Raw data START

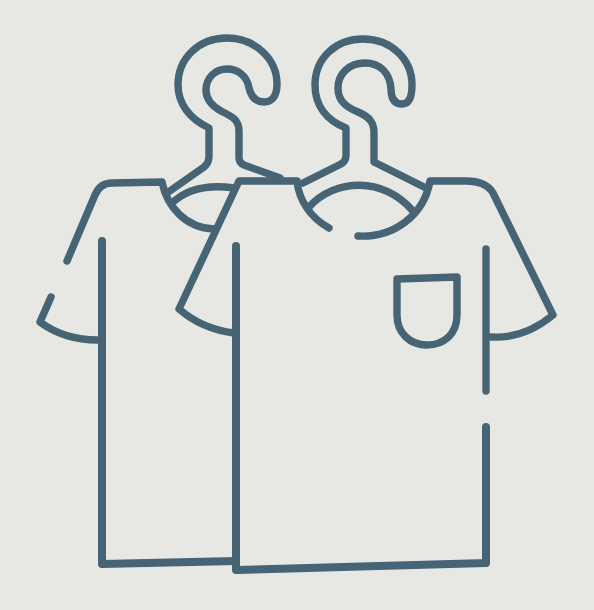
<!DOCTYPE html>
<html lang="en">
<head>
<meta charset="utf-8">
<title>Two T-shirts on hangers</title>
<style>
:root { --paper: #e7e8e4; --ink: #476475; }
html, body { margin: 0; width: 594px; height: 610px; overflow: hidden; background: var(--paper); }
.illustration { display: block; }
.line-art { fill: none; stroke: var(--ink); stroke-width: 7.4; stroke-linecap: round; stroke-linejoin: round; }
.body-line { stroke-width: 8; }
</style>
</head>
<body>
<svg class="illustration" width="594" height="610" viewBox="0 0 594 610" role="img" aria-label="Line drawing of two T-shirts on hangers">
  <g class="line-art">
    <g id="back-hanger">
      <path d="M167 193L204 167Q209 163 209 156V128C190 119 178 104 178 85C178 58 199 38 227 38C255 38 277 59 277 84C277 96 272 102 264 102C255 102 251 96 249 88C247 76 238 69 227 69C215 69 206 78 206 90C206 100 212 106 221 111C233 117 239 120 239 131V158Q239 163 244 165L280 178"/>
      <path d="M171 204C185 190 207 184 234 188"/>
    </g>
    <g id="back-shirt">
      <path d="M67 261L95 195Q100 183 112 183L162 182C167 207 186 228 214 229"/>
      <path d="M51 297L40 322Q64 340 98 340"/>
      <path class="body-line" d="M102 241V564L236 561"/>
    </g>
    <g id="front-hanger">
      <path d="M303 183L341 164Q346 161 346 156V128C326 120 315 105 315 85C315 58 336 39 363 39C391 39 412 59 412 85C412 97 409 104 402 104C394 104 391 98 391 89C390 73 380 63 365 63C349 63 338 74 338 88C338 101 346 107 358 112C370 117 374 123 374 133V162L426 188"/>
      <path d="M309 207C335 178 384 177 412 210"/>
    </g>
    <g id="front-shirt">
      <path d="M234 333Q202 329 179 309L239 181H297C299 201 311 218 329 228"/>
      <path d="M358 236C394 238 424 215 430 181H466Q486 181 493 193L553 315Q524 339 491 337"/>
      <path class="body-line" d="M236 246V570L486 563V427"/>
      <path d="M486 249V391"/>
      <path id="pocket" d="M397 279L457 277V315C457 334 444 345 427 345C410 345 397 333 397 315Z"/>
    </g>
  </g>
</svg>
</body>
</html>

Raw data END

What you should do – Every line of the material above that includes the string "width" is required.

Output of the task –
html, body { margin: 0; width: 594px; height: 610px; overflow: hidden; background: var(--paper); }
.line-art { fill: none; stroke: var(--ink); stroke-width: 7.4; stroke-linecap: round; stroke-linejoin: round; }
.body-line { stroke-width: 8; }
<svg class="illustration" width="594" height="610" viewBox="0 0 594 610" role="img" aria-label="Line drawing of two T-shirts on hangers">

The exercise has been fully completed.